“Me and KG [Kevin Garnett] did it all the time. A lot of people don’t know, or didn’t until he had his show [Area 21, on TNT’s NBA broadcasts], that KG is a storyteller. That’s the KG I know. We would always talk hoops, all the time, on the plane, wherever. This is the same thing except you guys get to see it now. I’m really comfortable with it.’’
Naturally, Pierce has many thoughts on the Celtics, for whom he played 15 seasons and was named the 2008 NBA Finals Most Valuable Player after leading the franchise to its 17th championship.
Here are a couple of his thoughts on some current players, including one, Jayson Tatum, who has drawn stylistic comparisons to Pierce during his outstanding rookie season.

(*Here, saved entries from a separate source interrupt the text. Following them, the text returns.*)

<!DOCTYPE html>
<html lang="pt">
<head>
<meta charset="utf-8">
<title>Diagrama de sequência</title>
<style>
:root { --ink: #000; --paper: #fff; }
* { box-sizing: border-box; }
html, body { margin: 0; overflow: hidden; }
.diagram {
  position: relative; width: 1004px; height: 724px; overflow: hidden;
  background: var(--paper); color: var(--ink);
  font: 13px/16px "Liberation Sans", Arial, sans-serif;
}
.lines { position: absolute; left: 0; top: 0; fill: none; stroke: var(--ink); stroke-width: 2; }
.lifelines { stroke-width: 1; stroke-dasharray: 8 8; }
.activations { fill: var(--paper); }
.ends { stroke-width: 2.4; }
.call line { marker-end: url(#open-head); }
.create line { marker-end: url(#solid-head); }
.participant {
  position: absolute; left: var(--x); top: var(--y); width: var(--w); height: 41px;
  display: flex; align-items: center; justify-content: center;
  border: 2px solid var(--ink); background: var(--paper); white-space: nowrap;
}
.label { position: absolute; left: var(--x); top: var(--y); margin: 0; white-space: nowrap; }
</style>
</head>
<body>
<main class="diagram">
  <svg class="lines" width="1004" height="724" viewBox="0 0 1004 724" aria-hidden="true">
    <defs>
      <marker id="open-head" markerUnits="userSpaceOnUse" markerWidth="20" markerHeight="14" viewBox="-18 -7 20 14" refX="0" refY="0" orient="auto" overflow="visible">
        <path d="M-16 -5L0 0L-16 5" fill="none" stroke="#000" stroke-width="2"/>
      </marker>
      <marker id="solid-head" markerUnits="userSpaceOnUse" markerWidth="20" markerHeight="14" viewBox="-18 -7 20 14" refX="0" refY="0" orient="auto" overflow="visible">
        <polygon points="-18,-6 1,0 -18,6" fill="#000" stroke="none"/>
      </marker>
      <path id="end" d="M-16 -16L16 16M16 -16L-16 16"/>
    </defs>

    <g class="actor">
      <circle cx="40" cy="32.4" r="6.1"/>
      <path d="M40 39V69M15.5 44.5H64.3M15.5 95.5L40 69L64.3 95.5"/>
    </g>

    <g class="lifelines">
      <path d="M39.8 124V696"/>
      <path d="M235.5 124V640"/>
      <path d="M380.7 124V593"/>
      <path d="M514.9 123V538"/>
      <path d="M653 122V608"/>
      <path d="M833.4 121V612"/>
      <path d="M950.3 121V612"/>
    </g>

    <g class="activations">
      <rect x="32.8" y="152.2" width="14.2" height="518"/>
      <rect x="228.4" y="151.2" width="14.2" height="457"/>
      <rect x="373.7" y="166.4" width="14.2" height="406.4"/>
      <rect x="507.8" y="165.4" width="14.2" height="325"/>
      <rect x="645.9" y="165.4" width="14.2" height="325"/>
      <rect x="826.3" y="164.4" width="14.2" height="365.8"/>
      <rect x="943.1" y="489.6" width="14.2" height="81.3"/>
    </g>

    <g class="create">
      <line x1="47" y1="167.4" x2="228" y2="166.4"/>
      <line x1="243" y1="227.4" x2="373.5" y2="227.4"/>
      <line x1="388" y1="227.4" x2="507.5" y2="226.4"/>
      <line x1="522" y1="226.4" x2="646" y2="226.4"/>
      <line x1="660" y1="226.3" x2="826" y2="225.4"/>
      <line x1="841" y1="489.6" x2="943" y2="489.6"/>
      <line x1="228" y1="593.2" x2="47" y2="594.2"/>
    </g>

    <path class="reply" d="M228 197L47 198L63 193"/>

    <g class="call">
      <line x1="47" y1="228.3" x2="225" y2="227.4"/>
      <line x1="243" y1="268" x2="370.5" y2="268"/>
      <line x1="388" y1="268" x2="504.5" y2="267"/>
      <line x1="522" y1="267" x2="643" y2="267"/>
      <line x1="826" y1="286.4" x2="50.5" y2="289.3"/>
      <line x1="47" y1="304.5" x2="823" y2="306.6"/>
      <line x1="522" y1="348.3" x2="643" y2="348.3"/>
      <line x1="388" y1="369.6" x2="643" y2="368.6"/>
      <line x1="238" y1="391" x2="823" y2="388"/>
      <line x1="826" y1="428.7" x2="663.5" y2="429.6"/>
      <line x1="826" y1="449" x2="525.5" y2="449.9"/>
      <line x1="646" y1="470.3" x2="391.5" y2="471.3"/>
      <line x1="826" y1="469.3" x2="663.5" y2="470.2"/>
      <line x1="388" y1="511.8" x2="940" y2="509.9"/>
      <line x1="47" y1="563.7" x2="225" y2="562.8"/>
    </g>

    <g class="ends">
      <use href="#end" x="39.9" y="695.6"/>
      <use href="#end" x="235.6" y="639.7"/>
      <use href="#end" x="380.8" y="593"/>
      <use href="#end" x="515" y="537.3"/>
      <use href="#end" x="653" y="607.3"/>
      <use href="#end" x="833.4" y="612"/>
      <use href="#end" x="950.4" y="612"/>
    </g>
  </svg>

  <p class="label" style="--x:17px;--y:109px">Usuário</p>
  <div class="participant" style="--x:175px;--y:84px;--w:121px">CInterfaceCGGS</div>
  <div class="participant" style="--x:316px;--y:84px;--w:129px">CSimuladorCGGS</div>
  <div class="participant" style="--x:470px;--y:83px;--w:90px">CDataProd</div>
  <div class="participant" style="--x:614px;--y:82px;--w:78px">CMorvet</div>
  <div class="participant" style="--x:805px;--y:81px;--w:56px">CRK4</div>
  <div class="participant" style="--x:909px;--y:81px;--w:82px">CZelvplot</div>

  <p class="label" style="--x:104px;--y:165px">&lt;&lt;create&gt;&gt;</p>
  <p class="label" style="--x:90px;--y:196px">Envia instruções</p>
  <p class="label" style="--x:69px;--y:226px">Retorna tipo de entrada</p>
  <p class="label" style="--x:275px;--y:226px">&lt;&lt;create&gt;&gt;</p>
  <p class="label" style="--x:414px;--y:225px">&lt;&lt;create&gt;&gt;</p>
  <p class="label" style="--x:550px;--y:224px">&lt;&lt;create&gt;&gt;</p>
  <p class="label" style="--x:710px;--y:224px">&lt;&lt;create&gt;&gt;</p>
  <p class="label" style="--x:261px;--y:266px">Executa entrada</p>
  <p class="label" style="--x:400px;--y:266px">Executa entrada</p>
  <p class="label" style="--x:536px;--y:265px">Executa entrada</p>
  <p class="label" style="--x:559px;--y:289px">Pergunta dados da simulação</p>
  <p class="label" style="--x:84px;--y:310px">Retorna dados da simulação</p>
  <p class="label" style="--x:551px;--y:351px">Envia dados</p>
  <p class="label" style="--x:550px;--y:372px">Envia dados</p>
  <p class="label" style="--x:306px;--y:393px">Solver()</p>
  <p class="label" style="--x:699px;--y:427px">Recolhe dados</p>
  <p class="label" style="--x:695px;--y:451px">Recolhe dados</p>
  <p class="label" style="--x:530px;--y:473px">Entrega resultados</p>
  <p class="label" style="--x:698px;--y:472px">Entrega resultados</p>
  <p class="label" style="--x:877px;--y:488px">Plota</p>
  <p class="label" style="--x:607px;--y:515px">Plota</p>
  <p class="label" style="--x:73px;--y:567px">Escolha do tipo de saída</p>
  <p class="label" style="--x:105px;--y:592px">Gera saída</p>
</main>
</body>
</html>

■ It would be understandable if an ex-Celtic with his number already in the rafters and basketball immortality in Springfield in his future would blanch at a 20-year-old kid being compared to him. But Pierce appreciates Tatum’s game as much as anyone, and sees the similarities in the comparisons others have made.
“I see a lot of things Jayson does, how he creates space, gets to the hole deceptively, the way he knocks down shots — he’s a real shotmaker, he can get his shot off on anybody,’’ said Pierce. “He’s smart. He uses his body well, the way he pushes off with his shoulder to get an open shot. He has a lot of craftiness to his game, and that probably reminds a lot of people of me.
“I see it, I definitely do. I wasn’t the most athletic guy. Tatum is a lot more athletic than I was. He can use either hand. Once he gets a little stronger in the near future, look out. I mean, he’s obviously smart beyond his years.
“When I came out, I was a 21-year-old,’’ Pierce continued. “He was 19 for most of this season. I know that doesn’t sound like a lot, but a year and a half, two years, that’s a lot of developmental time. I had three years of college [at Kansas] to develop. He had one year [at Duke], and he’s already doing this. He’s a superstar in the making. You can compare a kid like that to me anytime you want.’’
■ When it comes to another ascending young player on the Celtics roster, second-year swingman Jaylen Brown, Pierce is happy to make a heady comparison of his own.
“Jaylen can be your prototype swingman, a guy who can defend, shoot 3s, everything you need. He sort of reminds me of Kawhi Leonard, man. Like, seriously. Strong, very athletic in the open court, an improving handle, and now he’s knocking down 3s with confidence. He is way ahead of the curve.’’
■ As much as Pierce appreciates the Celtics’ young standouts, it’s a contemporary whose work he’s admiring now.
They might feel like they come from slightly different generations, but Pierce and Al Horford played against each other for nearly a decade, even colliding in the playoffs when the Hawks took the Celtics to seven games in the first round during Horford’s rookie season in 2007-08.
“Well, his game is not sexy at all. He looks so young out there that I can’t even tell he’s been in the NBA that long,’’ said Pierce with a laugh. “He’s someone you really learn to appreciate if you see him on a daily basis, but sometimes he doesn’t get the credit he deserves right away, because his game is not sexy at all.
“He’s not out there high-flying and making fancy passes. He just does so many things well. He’s a hard-hat player. He doesn’t care about the highlights or the headlines. He just a perfect high-end glue guy, you know?
“The younger guys seem to have taken on his mindset in a lot of ways, and I think what they’ve learned from him is one of the reasons we’re going to be talking about this team for years.’’